One of the worst genocides against this forlorn, centuries-old religion occurred in 1892 when the Turkish Ottoman Sultan Abdulhamid II targeted them for mass extermination. But the Sultan included among his victims tens of thousands of 19th-century Armenians — whom Mr. Kerry cannot bring himself to declare victims of genocide in the 20th century (although he did so for many years when he was a mere Senator). So earlier references to Yazidi extermination have to be left out of the Kerry narrative of history. The current Kerry mantra for the Armenian Genocide is “one of the worst atrocities of the 20th century.”
Clinton is going to be no help in all this. She regularly condemned the Armenian genocide until she became Secretary of State to Barack Obama and discovered that the frightful persecution of the 1915 Christians — a teaching forum for future Nazis who witnessed the genocide as young German army officers and later put their lessons into practice against the Jews — was now “a matter of historical debate.” Donald Trump has not yet entered this particular blood-boltered ‘debate’ although his Trump hotel in Azerbaijan — a country which, like Turkey and (to its shame) Israel, denies the Armenian genocide — suggests that we shall be hearing from him soon.
Much of the rest of the world — governments and parliaments of 29 countries up to last year — have recognized the Armenian Genocide. For 20 years, The Independent has regularly referred to the Armenian Holocaust — with a capital ‘H’, the very same word (‘Shoah’ in Hebrew) used by many ordinary Israelis to describe the slaughter. But not the Americans.
Last year, Russian President Vladimir Putin, whose Sukhoi jet had of course not yet been shot down by the Turks, attended the official genocide memorial day in the Armenian capital of Yerevan, declaring the genocide a fact of history — to the fury of the Turks — while President Obama skulked in Washington, still too fearful of offending his NATO ally whose airbases — ironically built, in many cases, on lands stolen from murdered Armenians — were so important to the US Air Force which was already supposedly destroying Isis.

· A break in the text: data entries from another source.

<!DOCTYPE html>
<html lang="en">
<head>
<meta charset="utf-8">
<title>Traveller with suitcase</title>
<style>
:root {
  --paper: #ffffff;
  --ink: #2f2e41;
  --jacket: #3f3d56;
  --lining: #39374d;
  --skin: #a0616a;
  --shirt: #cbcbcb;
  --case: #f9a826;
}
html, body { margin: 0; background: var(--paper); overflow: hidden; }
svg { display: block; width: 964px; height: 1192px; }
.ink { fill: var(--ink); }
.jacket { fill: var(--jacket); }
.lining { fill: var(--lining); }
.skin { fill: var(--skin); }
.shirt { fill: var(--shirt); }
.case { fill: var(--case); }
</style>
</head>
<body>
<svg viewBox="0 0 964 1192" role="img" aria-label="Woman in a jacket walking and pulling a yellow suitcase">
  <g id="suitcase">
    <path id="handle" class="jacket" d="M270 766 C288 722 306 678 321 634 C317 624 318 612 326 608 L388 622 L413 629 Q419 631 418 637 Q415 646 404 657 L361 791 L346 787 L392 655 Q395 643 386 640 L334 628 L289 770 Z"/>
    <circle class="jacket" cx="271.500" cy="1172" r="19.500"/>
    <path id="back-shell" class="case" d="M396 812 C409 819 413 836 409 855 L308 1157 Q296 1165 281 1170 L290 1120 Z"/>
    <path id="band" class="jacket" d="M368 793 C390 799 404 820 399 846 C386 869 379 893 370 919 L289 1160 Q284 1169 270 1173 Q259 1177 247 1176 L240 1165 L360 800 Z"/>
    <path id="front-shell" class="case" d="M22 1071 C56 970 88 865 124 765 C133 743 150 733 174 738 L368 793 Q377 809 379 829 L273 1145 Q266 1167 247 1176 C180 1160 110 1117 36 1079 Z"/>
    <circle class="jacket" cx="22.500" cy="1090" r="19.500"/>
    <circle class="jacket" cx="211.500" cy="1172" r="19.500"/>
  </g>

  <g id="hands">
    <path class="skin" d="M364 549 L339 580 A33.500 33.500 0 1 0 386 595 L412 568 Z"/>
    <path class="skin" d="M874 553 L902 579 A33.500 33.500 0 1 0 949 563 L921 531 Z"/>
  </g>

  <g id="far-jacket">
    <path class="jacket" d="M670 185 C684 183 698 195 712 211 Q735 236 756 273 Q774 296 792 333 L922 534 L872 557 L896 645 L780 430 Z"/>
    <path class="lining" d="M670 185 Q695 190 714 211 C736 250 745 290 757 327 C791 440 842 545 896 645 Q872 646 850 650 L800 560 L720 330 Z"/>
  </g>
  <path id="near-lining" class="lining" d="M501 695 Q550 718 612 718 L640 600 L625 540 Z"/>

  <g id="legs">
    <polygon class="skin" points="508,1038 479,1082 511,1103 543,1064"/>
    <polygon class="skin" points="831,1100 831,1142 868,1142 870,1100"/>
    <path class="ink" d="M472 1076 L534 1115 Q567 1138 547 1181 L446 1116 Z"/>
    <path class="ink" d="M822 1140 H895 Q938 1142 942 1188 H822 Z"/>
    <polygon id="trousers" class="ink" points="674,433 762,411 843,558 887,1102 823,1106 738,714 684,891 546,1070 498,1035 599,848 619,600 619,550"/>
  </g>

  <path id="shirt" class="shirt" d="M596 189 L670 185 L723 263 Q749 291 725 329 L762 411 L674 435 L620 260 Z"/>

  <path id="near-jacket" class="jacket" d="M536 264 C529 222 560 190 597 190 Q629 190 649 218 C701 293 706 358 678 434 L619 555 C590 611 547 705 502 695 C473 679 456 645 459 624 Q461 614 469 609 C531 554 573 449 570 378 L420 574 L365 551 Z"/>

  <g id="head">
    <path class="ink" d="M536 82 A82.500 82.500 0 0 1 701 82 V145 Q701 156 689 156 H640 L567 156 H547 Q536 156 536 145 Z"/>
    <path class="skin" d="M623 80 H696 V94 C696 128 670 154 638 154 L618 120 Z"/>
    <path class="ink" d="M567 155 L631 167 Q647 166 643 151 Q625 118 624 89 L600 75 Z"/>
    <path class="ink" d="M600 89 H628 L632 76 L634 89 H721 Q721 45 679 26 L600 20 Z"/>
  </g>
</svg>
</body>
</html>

All in all, then a pretty mess. Kerry tells us that Isis is “genocidal by self-proclamation, by ideology and by actions…” as if the destruction of the Armenian people in 1915 was not — and is perfectly happy to label the dark forces of the ‘Islamic Caliphate’ as genocidal themselves — which they clearly are. But it raises another frightful question. Since we know that Isis sells Syrian and Iraqi oil to the Turks — Russian bomber pilots have seen miles of Isis oil convoys running to the horizon towards Turkey — and since Turkish journalists have been imprisoned for reporting on secret Turkish arms transfers to Islamists in Syria — the Americans are, in effect, blaming Isis for the genocide of a hundred thousand or more human beings while being too frightened to label the Armenian massacres of a million and a half souls as genocide lest it offend Isis’ sinister chums in Turkey.
It’s not difficult to accuse the bad guys of genocide — Colin Powell had no problem over Darfur in 2004 — but shouldn’t we stand up to the real bullies who prevent us honoring the memory of those million and a half Christians who were treated just as Isis treats the Yazidis and Christians and Shia today: the Turkish government and the Turkish army and the Turkish institutes of state? And all this at a time when an increasing number of brave Turks are themselves acknowledging the Turkish genocide of 1915?
Forget it: 75 million visas to Turkey in response to their $3-billion European bailout to block those refugees is enough to keep the Armenian mass graves of 1915 well and truly closed. Just ask John Kerry.
(This column originally appeared in the March 26 edition of The Independent, where Robert Fisk is a columnist.)